---- Exercise input
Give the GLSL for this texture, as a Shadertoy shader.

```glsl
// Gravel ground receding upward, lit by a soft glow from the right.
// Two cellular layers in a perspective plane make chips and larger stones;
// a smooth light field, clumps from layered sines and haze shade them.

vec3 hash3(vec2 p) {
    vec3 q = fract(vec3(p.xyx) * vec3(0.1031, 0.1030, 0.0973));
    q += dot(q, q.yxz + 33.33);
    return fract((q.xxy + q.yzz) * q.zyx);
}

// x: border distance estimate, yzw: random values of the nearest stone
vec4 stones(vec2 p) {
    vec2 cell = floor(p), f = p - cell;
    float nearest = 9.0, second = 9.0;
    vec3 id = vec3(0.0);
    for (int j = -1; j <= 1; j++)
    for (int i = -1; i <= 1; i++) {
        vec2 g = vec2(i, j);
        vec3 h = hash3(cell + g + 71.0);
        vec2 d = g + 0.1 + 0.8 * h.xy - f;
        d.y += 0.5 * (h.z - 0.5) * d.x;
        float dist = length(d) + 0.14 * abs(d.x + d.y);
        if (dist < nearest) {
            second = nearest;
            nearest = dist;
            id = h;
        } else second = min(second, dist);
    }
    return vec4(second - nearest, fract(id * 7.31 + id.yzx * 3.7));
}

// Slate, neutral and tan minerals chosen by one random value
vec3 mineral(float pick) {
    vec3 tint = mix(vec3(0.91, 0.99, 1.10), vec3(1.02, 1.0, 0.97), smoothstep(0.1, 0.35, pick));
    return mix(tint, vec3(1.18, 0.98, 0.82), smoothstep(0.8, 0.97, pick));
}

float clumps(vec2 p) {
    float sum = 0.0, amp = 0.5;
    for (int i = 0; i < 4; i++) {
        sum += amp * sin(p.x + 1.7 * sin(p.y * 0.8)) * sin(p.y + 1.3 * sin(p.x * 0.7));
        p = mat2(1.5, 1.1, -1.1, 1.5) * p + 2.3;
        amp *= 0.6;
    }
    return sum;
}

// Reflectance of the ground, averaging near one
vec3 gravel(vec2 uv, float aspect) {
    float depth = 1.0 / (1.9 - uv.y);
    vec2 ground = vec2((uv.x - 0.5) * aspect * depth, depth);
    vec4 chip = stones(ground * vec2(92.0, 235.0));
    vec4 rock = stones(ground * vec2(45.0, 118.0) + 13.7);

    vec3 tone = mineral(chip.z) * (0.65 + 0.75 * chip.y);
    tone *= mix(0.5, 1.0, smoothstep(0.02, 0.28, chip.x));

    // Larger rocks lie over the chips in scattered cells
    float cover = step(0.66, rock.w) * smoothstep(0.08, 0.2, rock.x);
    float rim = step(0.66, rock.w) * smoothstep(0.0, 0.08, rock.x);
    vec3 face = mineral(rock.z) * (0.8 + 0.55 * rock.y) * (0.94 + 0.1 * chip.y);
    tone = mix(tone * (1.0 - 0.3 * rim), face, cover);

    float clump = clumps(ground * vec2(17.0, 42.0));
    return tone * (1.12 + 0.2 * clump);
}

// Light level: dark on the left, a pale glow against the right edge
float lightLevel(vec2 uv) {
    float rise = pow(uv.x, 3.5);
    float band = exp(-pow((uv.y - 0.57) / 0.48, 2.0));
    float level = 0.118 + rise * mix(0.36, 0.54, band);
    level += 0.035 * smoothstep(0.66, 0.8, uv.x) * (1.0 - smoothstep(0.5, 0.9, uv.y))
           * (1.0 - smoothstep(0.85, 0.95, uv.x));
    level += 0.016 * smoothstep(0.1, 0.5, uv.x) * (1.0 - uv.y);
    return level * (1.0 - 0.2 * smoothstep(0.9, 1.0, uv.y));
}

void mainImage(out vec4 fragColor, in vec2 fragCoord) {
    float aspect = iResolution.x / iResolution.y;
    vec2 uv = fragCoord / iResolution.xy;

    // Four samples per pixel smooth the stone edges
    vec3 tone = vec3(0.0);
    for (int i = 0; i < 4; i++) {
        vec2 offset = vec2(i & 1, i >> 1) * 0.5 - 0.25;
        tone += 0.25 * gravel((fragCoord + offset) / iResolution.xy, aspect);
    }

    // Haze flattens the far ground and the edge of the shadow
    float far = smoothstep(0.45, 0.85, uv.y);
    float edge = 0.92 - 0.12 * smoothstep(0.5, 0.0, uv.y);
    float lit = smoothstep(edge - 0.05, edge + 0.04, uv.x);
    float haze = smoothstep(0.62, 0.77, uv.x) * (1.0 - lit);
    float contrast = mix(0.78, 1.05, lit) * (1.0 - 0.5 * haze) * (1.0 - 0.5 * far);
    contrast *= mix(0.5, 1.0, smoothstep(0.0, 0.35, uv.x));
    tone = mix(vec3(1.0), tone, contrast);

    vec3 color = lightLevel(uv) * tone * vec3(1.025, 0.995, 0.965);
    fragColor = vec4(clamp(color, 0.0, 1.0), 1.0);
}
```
--------
> Task statement
Reproduce all the records, exactly and in full.

> Response to this exercise
Give the GLSL for this texture, as a Shadertoy shader.

```glsl
// Gravel ground receding upward, lit by a soft glow from the right.
// Two cellular layers in a perspective plane make chips and larger stones;
// a smooth light field, clumps from layered sines and haze shade them.

vec3 hash3(vec2 p) {
    vec3 q = fract(vec3(p.xyx) * vec3(0.1031, 0.1030, 0.0973));
    q += dot(q, q.yxz + 33.33);
    return fract((q.xxy + q.yzz) * q.zyx);
}

// x: border distance estimate, yzw: random values of the nearest stone
vec4 stones(vec2 p) {
    vec2 cell = floor(p), f = p - cell;
    float nearest = 9.0, second = 9.0;
    vec3 id = vec3(0.0);
    for (int j = -1; j <= 1; j++)
    for (int i = -1; i <= 1; i++) {
        vec2 g = vec2(i, j);
        vec3 h = hash3(cell + g + 71.0);
        vec2 d = g + 0.1 + 0.8 * h.xy - f;
        d.y += 0.5 * (h.z - 0.5) * d.x;
        float dist = length(d) + 0.14 * abs(d.x + d.y);
        if (dist < nearest) {
            second = nearest;
            nearest = dist;
            id = h;
        } else second = min(second, dist);
    }
    return vec4(second - nearest, fract(id * 7.31 + id.yzx * 3.7));
}

// Slate, neutral and tan minerals chosen by one random value
vec3 mineral(float pick) {
    vec3 tint = mix(vec3(0.91, 0.99, 1.10), vec3(1.02, 1.0, 0.97), smoothstep(0.1, 0.35, pick));
    return mix(tint, vec3(1.18, 0.98, 0.82), smoothstep(0.8, 0.97, pick));
}

float clumps(vec2 p) {
    float sum = 0.0, amp = 0.5;
    for (int i = 0; i < 4; i++) {
        sum += amp * sin(p.x + 1.7 * sin(p.y * 0.8)) * sin(p.y + 1.3 * sin(p.x * 0.7));
        p = mat2(1.5, 1.1, -1.1, 1.5) * p + 2.3;
        amp *= 0.6;
    }
    return sum;
}

// Reflectance of the ground, averaging near one
vec3 gravel(vec2 uv, float aspect) {
    float depth = 1.0 / (1.9 - uv.y);
    vec2 ground = vec2((uv.x - 0.5) * aspect * depth, depth);
    vec4 chip = stones(ground * vec2(92.0, 235.0));
    vec4 rock = stones(ground * vec2(45.0, 118.0) + 13.7);

    vec3 tone = mineral(chip.z) * (0.65 + 0.75 * chip.y);
    tone *= mix(0.5, 1.0, smoothstep(0.02, 0.28, chip.x));

    // Larger rocks lie over the chips in scattered cells
    float cover = step(0.66, rock.w) * smoothstep(0.08, 0.2, rock.x);
    float rim = step(0.66, rock.w) * smoothstep(0.0, 0.08, rock.x);
    vec3 face = mineral(rock.z) * (0.8 + 0.55 * rock.y) * (0.94 + 0.1 * chip.y);
    tone = mix(tone * (1.0 - 0.3 * rim), face, cover);

    float clump = clumps(ground * vec2(17.0, 42.0));
    return tone * (1.12 + 0.2 * clump);
}

// Light level: dark on the left, a pale glow against the right edge
float lightLevel(vec2 uv) {
    float rise = pow(uv.x, 3.5);
    float band = exp(-pow((uv.y - 0.57) / 0.48, 2.0));
    float level = 0.118 + rise * mix(0.36, 0.54, band);
    level += 0.035 * smoothstep(0.66, 0.8, uv.x) * (1.0 - smoothstep(0.5, 0.9, uv.y))
           * (1.0 - smoothstep(0.85, 0.95, uv.x));
    level += 0.016 * smoothstep(0.1, 0.5, uv.x) * (1.0 - uv.y);
    return level * (1.0 - 0.2 * smoothstep(0.9, 1.0, uv.y));
}

void mainImage(out vec4 fragColor, in vec2 fragCoord) {
    float aspect = iResolution.x / iResolution.y;
    vec2 uv = fragCoord / iResolution.xy;

    // Four samples per pixel smooth the stone edges
    vec3 tone = vec3(0.0);
    for (int i = 0; i < 4; i++) {
        vec2 offset = vec2(i & 1, i >> 1) * 0.5 - 0.25;
        tone += 0.25 * gravel((fragCoord + offset) / iResolution.xy, aspect);
    }

    // Haze flattens the far ground and the edge of the shadow
    float far = smoothstep(0.45, 0.85, uv.y);
    float edge = 0.92 - 0.12 * smoothstep(0.5, 0.0, uv.y);
    float lit = smoothstep(edge - 0.05, edge + 0.04, uv.x);
    float haze = smoothstep(0.62, 0.77, uv.x) * (1.0 - lit);
    float contrast = mix(0.78, 1.05, lit) * (1.0 - 0.5 * haze) * (1.0 - 0.5 * far);
    contrast *= mix(0.5, 1.0, smoothstep(0.0, 0.35, uv.x));
    tone = mix(vec3(1.0), tone, contrast);

    vec3 color = lightLevel(uv) * tone * vec3(1.025, 0.995, 0.965);
    fragColor = vec4(clamp(color, 0.0, 1.0), 1.0);
}
```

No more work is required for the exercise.